by Jane Larson – Nov. 21, 2009 12:00 AM
The Arizona Republic
Speed humps have come to Hidden Hills in another step to make peace between cyclists who ride on a steep private street and the Scottsdale residents who live there.
The acrimony that boiled over two years ago seems to merely simmer now. Some say it’s because more cyclists have tried to be better neighbors, watched their speed and no longer congregated at the top of the hill. Others say it’s because the most vociferous homeowners on the street bordering Fountain Hills have moved away.
At the very least, both sides have a new common concern: the speed humps on 145th Way.
“People are saying they are having minimal effects,” said Sandra Goldenberg, president of the Hidden Hills of Scottsdale Community Association. “A lot of cyclists are not slowing down, and some of the cars are not happy, either. It is a 20-mph road.”
Cyclist Paul Berggreen of Paradise Valley criticized the devices for another reason.
“Speed bumps are very dangerous,” he said. “They’ll bend your wheel if you go down them at any speed.”

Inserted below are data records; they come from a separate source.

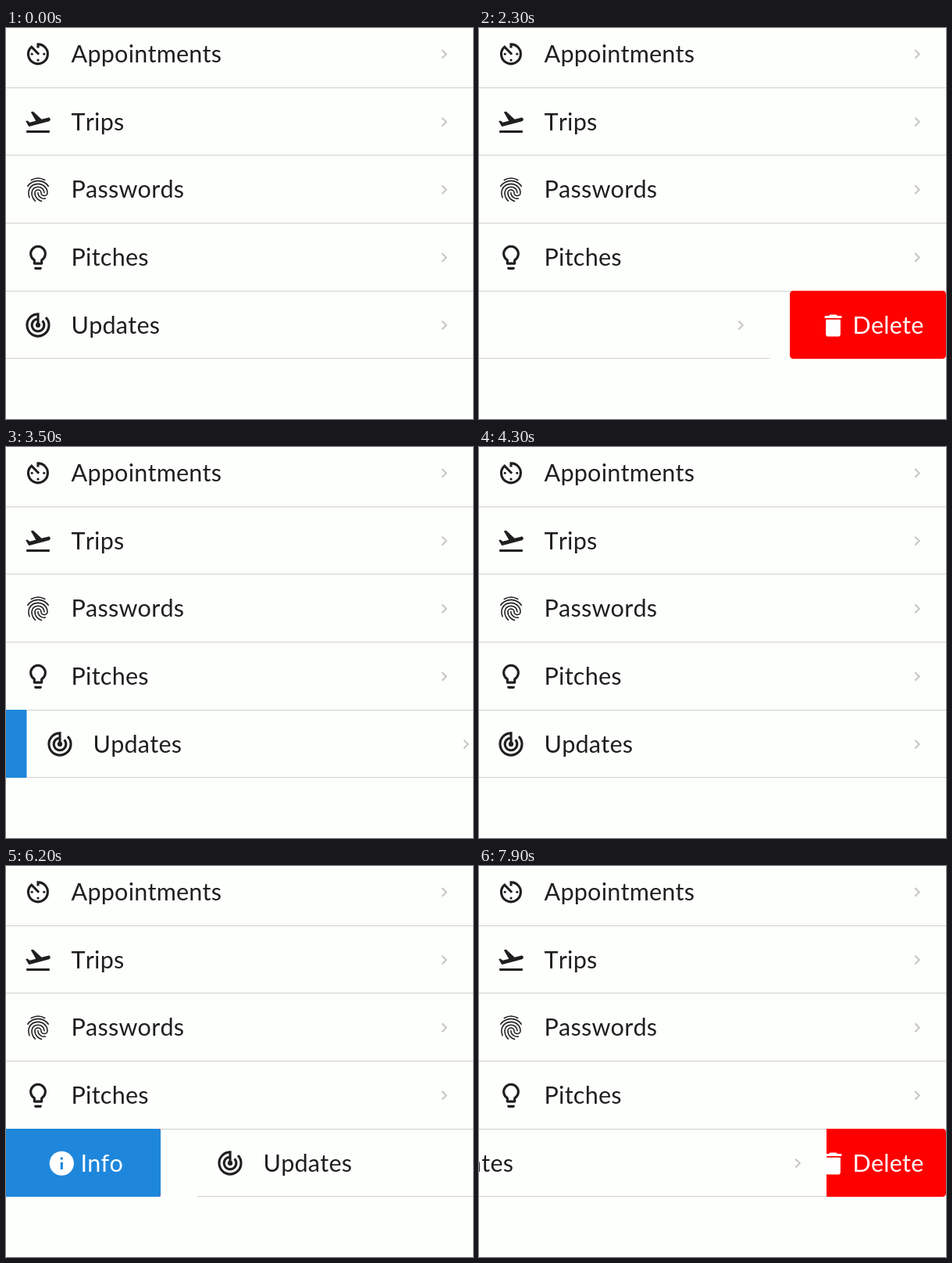
These frames come from a looping animation (598x500 px, 8 s). An HTML page:

```html
<!DOCTYPE html>
<html lang="en">
<head>
<meta charset="utf-8">
<title>Swipe list</title>
<style>
  html, body { margin: 0; width: 100%; height: 100%; overflow: hidden; background: #fdfffc; }
  svg { display: block; width: 598px; height: 500px; }
  text { font: 30.5px Lato, sans-serif; font-kerning: none; letter-spacing: .25px; fill: #1f1f1f; }
  .button text { fill: #fff; }
  .icon { fill: #1f1f1f; }
  .stroke { fill: none; stroke: #1f1f1f; stroke-width: 2; }
  .thin { stroke-width: 1; stroke-linecap: round; }
  .line { fill: #d0d1cf; }
  .chevron { fill: none; stroke: #c6c8c5; stroke-width: 2.1; }
</style>
</head>
<body>
<svg id="stage" viewBox="0 0 598 500"></svg>
<script>
const LOOP = 8000, STEP = 100;
const PITCH = 86.667, FIRST_CENTER = 33.3, ICON_SCALE = 1.56;
const stage = document.getElementById('stage');

// Icons live on a 24 unit grid.
const icons = {
  timer: `<path class="stroke" d="M12 7V4A8 8 0 1 1 5.9 6.8M6 5.5L12.7 12.3"/>
    <g class="icon"><circle cx="12" cy="17" r="1"/><circle cx="17" cy="12" r="1"/><circle cx="7" cy="12" r="1"/></g>`,
  plane: `<path class="icon" d="M2.5 19h19v2h-19zM22.07 9.64c-.21-.8-1.04-1.28-1.84-1.06L14.92 10l-6.9-6.43-1.93.51
    4.14 7.17-4.97 1.33-1.97-1.54-1.45.39 2.59 4.49 1.6-.43 5.31-1.42 4.35-1.16L21 11.49c.81-.23 1.28-1.05 1.07-1.85z"/>`,
  finger: `<path class="stroke thin" d="M6.4 4.2C10 2.1 14 2.1 17.6 4.2
    M3.5 9.2C4.5 7.8 5.8 6.7 7.2 6C10.2 4.5 14 4.5 16.9 6C18.3 6.7 19.5 7.8 20.5 9.2
    M9.75 21.3C8.9 20.4 8.5 20 7.8 18.8C7.2 17.6 6.84 16.2 6.84 14.66C6.84 12 9.15 9.77 12 9.77S17.16 12 17.16 14.66
    M18 19.35C16.5 19.6 15.2 19.3 14.2 18.6C12.75 17.6 11.94 16.2 11.94 14.66"/>
    <path class="stroke thin" d="M14.9 21.5C13.4 21.1 12.4 20.5 11.4 19.5C10.1 18.2 9.4 16.5 9.4 14.66
    C9.4 13.3 10.55 12.2 11.97 12.2S14.55 13.3 14.55 14.66C14.55 16 15.7 17.1 17.13 17.1S19.7 16 19.7 14.66
    C19.7 10.6 16.2 7.33 11.96 7.33C8.9 7.33 6.2 9 4.9 11.7C4.5 12.5 4.25 13.6 4.25 14.66C4.25 15.5 4.3 16.8 5 18.5"/>`,
  bulb: `<path class="icon" d="M9 20h6v1a1 1 0 0 1-1 1h-4a1 1 0 0 1-1-1z"/>
    <path class="stroke" stroke-linejoin="round" d="M9 17V14.22A6 6 0 1 1 15 14.22V17z"/>`,
  radar: `<path class="stroke" d="M18.36 5.64A9 9 0 1 1 12 3V12M15.54 8.46A5 5 0 1 1 11 7.1"/>
    <circle class="icon" cx="12" cy="12" r="2"/>`,
  trash: `<path fill="#fff" d="M6 19a2 2 0 0 0 2 2h8a2 2 0 0 0 2-2V7H6zM18.4 4H15.5l-1-1h-5l-1 1H5.6a.6.6 0 0 0-.6.6V6h14V4.6a.6.6 0 0 0-.6-.6z"/>`,
  info: `<circle cx="12" cy="12" r="10" fill="#fff"/><path fill="#1e87dc" d="M11 7h2v2h-2zM11 11h2v6h-2z"/>`
};

const rows = [
  ['timer', 'Appointments'], ['plane', 'Trips'], ['finger', 'Passwords'],
  ['bulb', 'Pitches'], ['radar', 'Updates']
];

const icon = (name, x, y) =>
  `<g transform="translate(${x} ${y}) scale(${ICON_SCALE}) translate(-12 -12)">${icons[name]}</g>`;
const label = (text, x, y) => `<text x="${x}" y="${y + 10.7}">${text}</text>`;
const line = y => `<rect class="line" x="-1.5" y="${y}" width="599.5" height="1"/>`;
const lineY = i => Math.floor(76 + PITCH * i);

function row([name, text], i) {
  const y = FIRST_CENTER + PITCH * i;
  return icon(name, 41, y) + label(text, 83.5, y) +
    `<path class="chevron" d="M558.3 ${y - 5.3}l5.4 5.4-5.4 5.4"/>` + line(lineY(i));
}

const last = rows.length - 1;
const lastY = FIRST_CENTER + PITCH * last;
const box = 'y="336" height="87"';
const infoBox = `x="-4" ${box} width="202"`;
stage.innerHTML = rows.slice(0, last).map(row).join('') + `
  <g class="button">
    <rect x="398" ${box} width="200" rx="4.5" fill="#fe0000"/>
    ${icon('trash', 453.5, lastY + .5)}${label('Delete', 478.5, lastY)}
  </g>
  <g class="button">
    <rect ${infoBox} rx="2" fill="#fe0000"/>
    <rect ${infoBox} rx="3" fill="#1e87dc"/>
    ${icon('info', 71.3, lastY + .3)}${label('Info', 95.5, lastY)}
    <rect id="flash" ${infoBox} rx="3" fill="#fff"/>
  </g>
  <g id="slider">
    <rect x="-1.5" y="336" width="599.5" height="88" fill="#fdfffc"/>
    ${line(lineY(last - 1))}${row(rows[last], last)}
  </g>`;

const slider = document.getElementById('slider');
const flash = document.getElementById('flash');

// [time, value] pairs, eased in and out between neighbours.
const slide = [
  [0, 0], [1300, 0], [2000, -225], [2200, -225], [2300, -226], [2500, -200], [2600, -200],
  [3500, 28], [4300, 0], [5600, 0], [6200, 246], [6500, 200], [7600, 200], [8000, -214]
];
const glow = [[0, 0], [6800, 0], [7100, .25], [7500, 0], [8000, 0]];

function valueAt(track, time) {
  const i = track.findIndex(([t]) => t > time);
  const [t0, a] = track[i - 1], [t1, b] = track[i];
  const u = (time - t0) / (t1 - t0);
  return a + (b - a) * (1 - Math.cos(Math.PI * u)) / 2;
}

const start = performance.now();
function draw() {
  const elapsed = (performance.now() - start) % LOOP;
  const time = Math.floor(elapsed / STEP) * STEP;
  slider.setAttribute('transform', `translate(${Math.round(valueAt(slide, time))} 0)`);
  flash.setAttribute('opacity', valueAt(glow, time));
  requestAnimationFrame(draw);
}
draw();
</script>
</body>
</html>
```
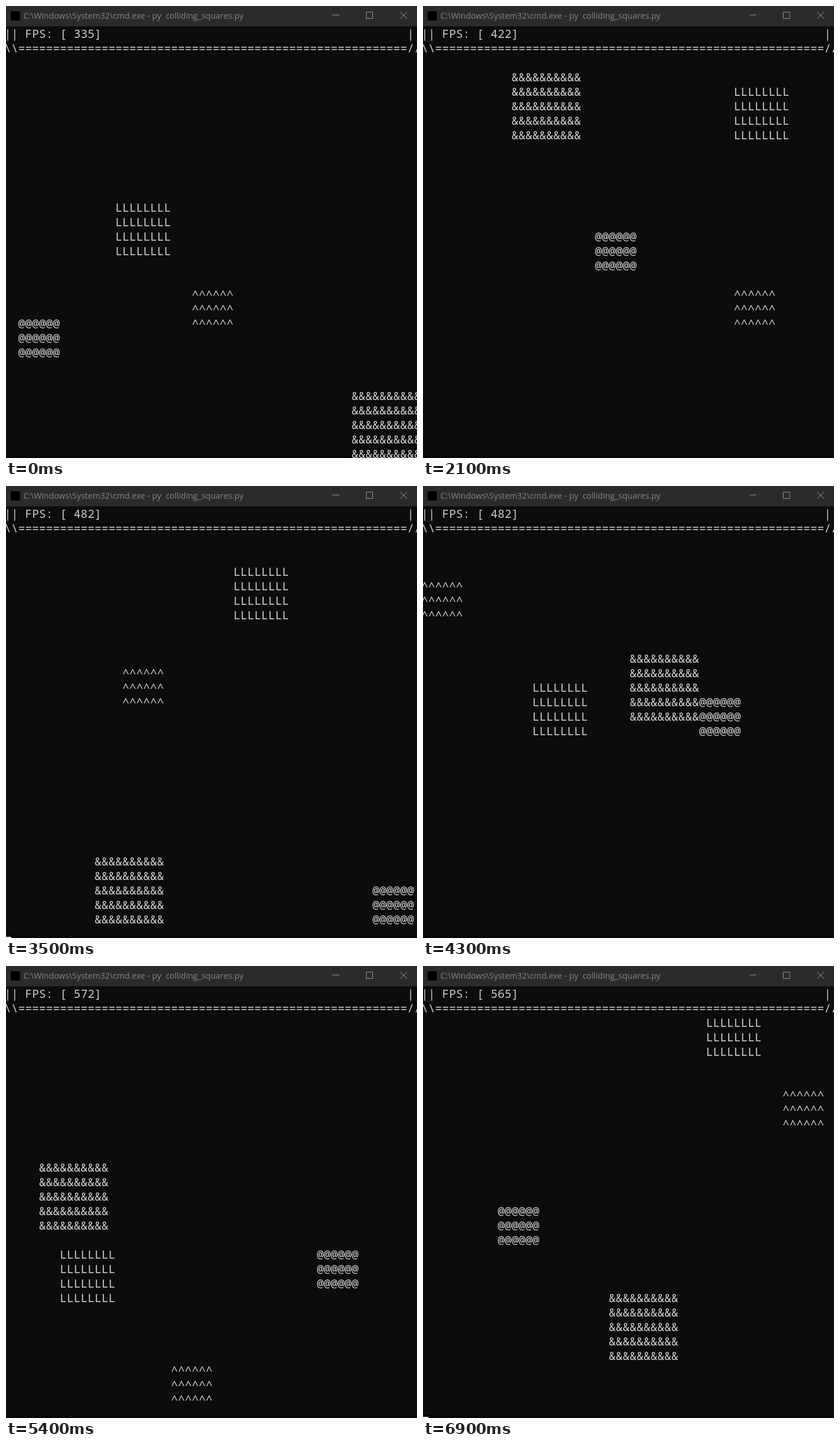
Recreate the animation shown at these times as an HTML page with a canvas. Size 710x780 px, loop 7000 ms.

```html
<!DOCTYPE html>
<html lang="en">
<head>
<meta charset="utf-8">
<title>Colliding squares</title>
<style>
  html, body { margin: 0; width: 100%; height: 100%; overflow: hidden; background: #0c0c0c; }
  canvas { display: block; }
</style>
</head>
<body>
<canvas id="stage" width="710" height="780"></canvas>
<script>
const ctx = document.getElementById('stage').getContext('2d');
const LOOP = 7000, FRAME = 100, DT = 5;
const COLS = 61, ROWS = 31, COL = 12, ROW = 25, LEFT = -3, BASE = 55;
const rates = [335, 445, 422, 458, 482, 541, 572, 565];

// Speed in cells per second: it climbs, then levels off.
const speed = t => Math.min(22.2, 16.05 + 0.00137 * t);

const cell = Math.floor;

function move(s, pos, vel, max, d) {
  s[pos] += s[vel] * d;
  if (s[pos] < 0) { s[pos] = -s[pos]; s[vel] = 1; }
  if (s[pos] > max) { s[pos] = 2 * max - s[pos]; s[vel] = -1; }
}

const meets = (a, b, pos, size) =>
  cell(a[pos]) < cell(b[pos]) + b[size] && cell(b[pos]) < cell(a[pos]) + a[size];

function turnAway(s, other) {
  s.vx = cell(s.x) < cell(other.x) ? -1 : 1;
  s.vy = cell(s.y) < cell(other.y) ? -1 : 1;
}

function advance(squares, d) {
  for (const s of squares) {
    move(s, 'x', 'vx', COLS - s.w, d);
    move(s, 'y', 'vy', ROWS - s.h, d);
  }
  squares.forEach((a, i) => squares.slice(i + 1).forEach(b => {
    if (meets(a, b, 'x', 'w') && meets(a, b, 'y', 'h')) {
      turnAway(a, b);
      turnAway(b, a);
    }
  }));
}

function simulate() {
  const squares = [
    { ch: 'L', w: 8, h: 4, x: 16.9, y: 12.3, vx: -1, vy: 1 },
    { ch: '^', w: 6, h: 3, x: 27.97, y: 18.55, vx: 1, vy: -1 },
    { ch: '@', w: 6, h: 3, x: 2.74, y: 20.38, vx: 1, vy: -1 },
    { ch: '&', w: 10, h: 5, x: 50.65, y: 25.512, vx: -1, vy: 1 }
  ];
  const frames = [];
  for (let t = 0; t < LOOP; t += DT) {
    if (t % FRAME === 0) frames.push(squares.map(s => ({ ...s })));
    advance(squares, speed(t + DT / 2) * DT / 1000);
  }
  return frames;
}

function box(color, x, y, w, h) {
  ctx.fillStyle = color;
  ctx.fillRect(x, y, w, h);
}

function print(text, col, row) {
  ctx.fillText(text, LEFT + col * COL, BASE + row * ROW);
}

function titleBar() {
  box('#2b2b2b', 0, 0, 710, 35);
  box('#000', 8, 9, 16, 16);
  ctx.fillStyle = '#858585';
  ctx.font = '14.36px "Open Sans", sans-serif';
  ctx.fillText('C:\\Windows\\System32\\cmd.exe - py  colliding_squares.py', 30, 22);
  ctx.strokeStyle = '#969696';
  ctx.lineWidth = 1;
  ctx.beginPath();
  ctx.moveTo(564, 15.5); ctx.lineTo(576, 15.5);
  ctx.rect(622.5, 10.5, 11, 11);
  ctx.moveTo(681, 10); ctx.lineTo(693, 22);
  ctx.moveTo(693, 10); ctx.lineTo(681, 22);
  ctx.stroke();
}

function draw(index) {
  const t = index * FRAME;
  box('#0c0c0c', 0, 0, 710, 780);
  box('#070707', 0, 776, 710, 4);

  ctx.font = '20px "Noto Sans Mono", monospace';
  ctx.fillStyle = '#ccc';
  for (const s of frames[index]) {
    for (let r = 0; r < s.h; r++) {
      const row = cell(s.y) + r;
      if (row > 1) print(s.ch.repeat(s.w), cell(s.x), row);
    }
  }

  const fps = rates[Math.floor((t + 600) / 1000)];
  print(`|| FPS: [ ${fps}]`.padEnd(58) + '||', 0, 0);
  print('\\\\' + '='.repeat(56) + '//', 0, 1);

  const blink = t % 1085;
  if (blink > 5 && blink < 545) box('#f2f2f2', 0, 778, 9, 2);

  titleBar();
}

const frames = simulate();
const start = performance.now();

function tick() {
  const t = (performance.now() - start) % LOOP;
  draw(Math.floor(t / FRAME));
  requestAnimationFrame(tick);
}
tick();
</script>
</body>
</html>
```
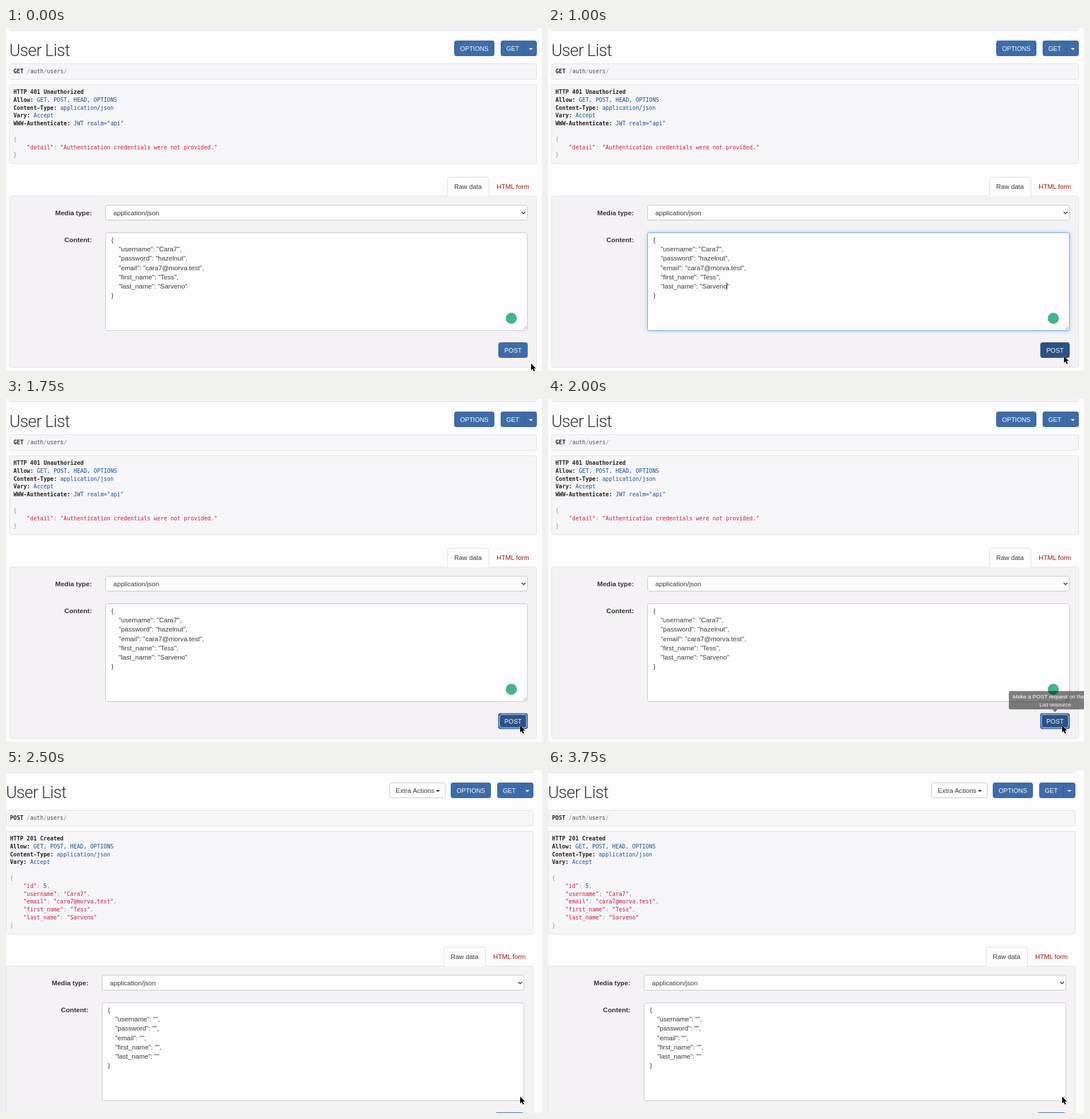
Write an HTML page that moves like this. It is 934 px wide and 599 px high and loops after 4.75 s.

```html
<!DOCTYPE html>
<html lang="en">
<head>
<meta charset="utf-8">
<title>User List</title>
<style>
  html, body { margin: 0; width: 100%; height: 100%; overflow: hidden; background: #fcfcfc; }
  svg { display: block; width: 934px; height: 599px; }
  text { font: 11.6px "Liberation Sans", Arial, sans-serif; fill: #3c3c3c; }
  .title { font: 300 29px Roboto, sans-serif; letter-spacing: -.7px; fill: #333; }
  .mono { font: 9.68px "DejaVu Sans Mono", monospace; fill: #8d9599; }
  .label { font-weight: bold; text-anchor: end; fill: #333; }
  .tab { font-size: 11.4px; }
  .link { fill: #9a1a12; }
  .caps { font-size: 11px; text-anchor: middle; fill: #fff; }
  .tip text { font-size: 9.7px; text-anchor: middle; fill: #fff; }
  .key { font-weight: bold; fill: #222; }
  .value { fill: #1d4f8b; }
  .string { fill: #c71a3c; }
  .word { fill: #48484c; }
  .well { fill: #f6f6f8; stroke: #dfdfe5; }
  .form { fill: #f4f2f4; }
  .field { fill: #fcfcfc; stroke: #c3c3c8; }
  .button { fill: #3d6ca9; stroke: #315f9c; }
  .plain { fill: #fdfdfd; stroke: #c6c6c6; }
</style>
</head>
<body>
<svg id="stage" viewBox="0 0 934 599"></svg>
<script>
const stage = document.getElementById("stage");

const rect = (x, y, w, h, cls, extra = "") =>
  `<rect x="${x + .5}" y="${y + .5}" width="${w - 1}" height="${h - 1}" rx="3" class="${cls}" ${extra}/>`;
const text = (x, y, content, cls = "") =>
  `<text x="${x}" y="${y}" class="${cls}">${content}</text>`;
const span = (cls, content) => `<tspan class="${cls}">${content}</tspan>`;
const indent = line => line.replace(/^ +/, s => "\u00a0".repeat(s.length));
const lines = (x, y, step, list, cls) =>
  list.map((line, i) => text(x, y + i * step, indent(line), cls)).join("");
const triangle = (x, y, color) => `<path d="M${x} ${y}h7l-3.5 3.5z" fill="${color}"/>`;

const header = line => line.replace(/^([^:]+:)(.*)$/, (_, key, value) => span("key", key) + span("value", value));
const json = line => line.replace(/("[^"]*")|(\d+)/g, (token, quoted) => span(quoted ? "string" : "value", token));
const path = method => span("key", method) + " " + ["auth", "users"].map(w => "/" + span("word", w)).join("") + "/";

const user = { username: "Cara7", password: "hazelnut", email: "cara7@morva.test", first_name: "Tess", last_name: "Sarveno" };
const pretty = object => JSON.stringify(object, null, 4).split("\n");

function topBar(method, pathY, status, headers, body) {
  const count = 2 + headers.length + body.length;
  const list = [span("key", status), ...headers.map(header), "", ...body.map(json)];
  return `
    ${rect(6, -10, 919, 15, "well form")}
    ${text(6, 48.5, "User List", "title")}
    ${rect(781, 22, 70, 27, "button")}${text(816, 39.5, "OPTIONS", "caps")}
    ${rect(862, 22, 63, 27, "button")}${text(883, 39.5, "GET", "caps")}
    <path d="M904.5 22v27" stroke="#315f9c"/>${triangle(911, 35, "#fff")}
    ${rect(6, pathY, 919, 28, "well")}${text(13, pathY + 17, path(method), "mono")}
    ${rect(6, pathY + 36.5, 919, count * 13.8 + 14.5, "well")}
    ${lines(13, pathY + 53, 13.8, list, "mono")}`;
}

const form = (content, name) => `
    ${rect(6, 293, 919, 300, "well form")}
    <path d="M769.5 294v-30q0-3.500 3.500-3.500h65q3.500 0 3.500 3.500v30" fill="#fcfcfc" stroke="#dfdfe5"/>
    ${text(781, 281, "Raw data", "tab")}${text(855, 281, "HTML form", "tab link")}
    ${text(149.5, 326.5, "Media type:", "label")}
    ${rect(173, 309, 736, 27, "field")}${text(187, 326.5, "application/json")}
    <path d="M898.500 321l3.300 3.300 3.300-3.300" fill="none" stroke="#333" stroke-width="1.500"/>
    ${text(149.5, 374, "Content:", "label")}
    ${rect(173, 357, 736, 172, "field", `id="${name}Area"`)}
    ${lines(183.5, 374, 16.17, pretty(content))}
    <path d="M901 527l6-6M904.500 527l2.500-2.500" stroke="#777" stroke-width=".8"/>
    ${rect(858, 549, 51, 27, "button", `id="${name}Post"`)}`;
const postLabel = text(883.5, 566.5, "POST", "caps");

const { password, ...created } = user;
const blank = Object.fromEntries(Object.keys(user).map(key => [key, ""]));
const common = ["Allow: GET, POST, HEAD, OPTIONS", "Content-Type: application/json", "Vary: Accept"];

stage.innerHTML = `
  <g id="before">
    ${topBar("GET", 62, "HTTP 401 Unauthorized", [...common, 'WWW-Authenticate: JWT realm="api"'],
      pretty({ detail: "Authentication credentials were not provided." }))}
    ${form(user, "before")}
    <path id="caret" d="M311.800 444.500v13" stroke="#222"/>
    <circle cx="880.500" cy="507" r="9.700" fill="#41b491"/>
    <g id="ring" fill="none">
      ${rect(858, 549, 51, 27, "", 'stroke="#2159bd" stroke-width="1.600"')}
      ${rect(859.5, 550.5, 48, 24, "", 'stroke="#e4ecf8"')}
    </g>
    ${postLabel}
    <g id="tip" class="tip">
      <path d="M806 510h156q3 0 3 3v26q0 3-3 3h-74l-4.500 5-4.500-5h-73q-3 0-3-3v-26q0-3 3-3z"/>
      ${text(884, 523, "Make a POST request on the User")}${text(884, 536.5, "List resource")}
    </g>
  </g>
  <g id="after" transform="translate(-6 0)">
    ${topBar("POST", 70, "HTTP 201 Created", common, pretty({ id: 5, ...created }))}
    ${rect(674, 22, 98, 27, "plain")}${text(685, 39.5, "Extra Actions")}${triangle(755, 35, "#333")}
    <g transform="translate(0 49)">${form(blank, "after")}${postLabel}</g>
  </g>
  <path id="cursor" d="M0 0v11.800l2.700-2.500 2 4.500 2-.9-2-4.400h3.800z" stroke="#fff" stroke-width=".9" paint-order="stroke"/>`;

const el = id => document.getElementById(id);
const show = (id, on) => el(id).style.display = on ? "" : "none";

const pointer = [[915, 586], [912.5, 586.5], [909, 581.5], [909, 580.5], [899, 573], [896, 571.5], [896, 570.5]];

function draw() {
  const t = performance.now() % 4750;
  const tick = Math.floor(t / 250);
  const submitted = t >= 2500;
  const focused = t >= 750 && t < 1750;
  const glow = t < 1000 ? 2 : 3;

  show("before", !submitted);
  show("after", submitted);
  show("caret", t >= 750 && t < 1250);
  show("ring", t >= 1750);

  const area = el("beforeArea").style;
  area.stroke = focused ? "#62a5e8" : "";
  area.filter = focused ? `drop-shadow(0 0 ${glow}px rgba(102,175,233,.6))` : "";
  area.fill = t >= 2000 ? "#fff" : "";

  const post = el("beforePost").style;
  post.fill = t >= 1000 ? "#2c5184" : "";
  post.stroke = t >= 1000 ? "#244872" : "";

  el("tip").style.opacity = t < 2000 ? 0 : t < 2250 ? .5 : .9;
  el("cursor").setAttribute("transform", `translate(${pointer[Math.min(tick, pointer.length - 1)]})`);
  requestAnimationFrame(draw);
}
draw();
</script>
</body>
</html>
```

The rubber humps, each about 7 feet wide and 4 inches high, stretch across the street at three spots over the eight-tenths of a mile that is 145th Way. The homeowners association installed them about three months ago to see whether the design and placement are effective in making cyclists and cars obey the posted speed limit of 20 mph.
On a recent Saturday morning, residents and cyclists gave mixed reports on whether the humps have slowed traffic. But they did agree on two points:
- Most cyclists go around the speed humps rather than over them. Many cyclists said either way slows them down.
- With two humps near the top and one at the bottom of the hill, there is still a long stretch in the middle where cars and bikes can pick up speed. A hump is needed before the blind curve in that stretch, some residents said.
The homeowners association plans to install a fourth hump, Goldenberg said.
The speed humps are a compromise in a controversy that erupted two years ago when the homeowners association asked the city to abandon its easement that allowed non-motorized traffic on 145th Way at the end of Via Linda.
Homeowners complained that their steep street had turned into a training ground for cyclists, who would grind up the hill, congregate in the cul-de-sac at the top to talk and sometimes urinate in the desert and zoom back down the winding street. Residents said they feared backing out of their driveways.
The issue fell to the city transportation department, which maintains that the route is an important future connector to Fountain Hills and a way to keep bikes off busy Shea Boulevard.
Scottsdale retained the non-motorized easement as part of a 2000 deal with the Hidden Hills developer. Under that agreement, the city shelved plans to make Via Linda a four-lane public street and the developer agreed to turn 145th Way into a narrow private street with an easement for cyclists, pedestrians and emergency vehicles.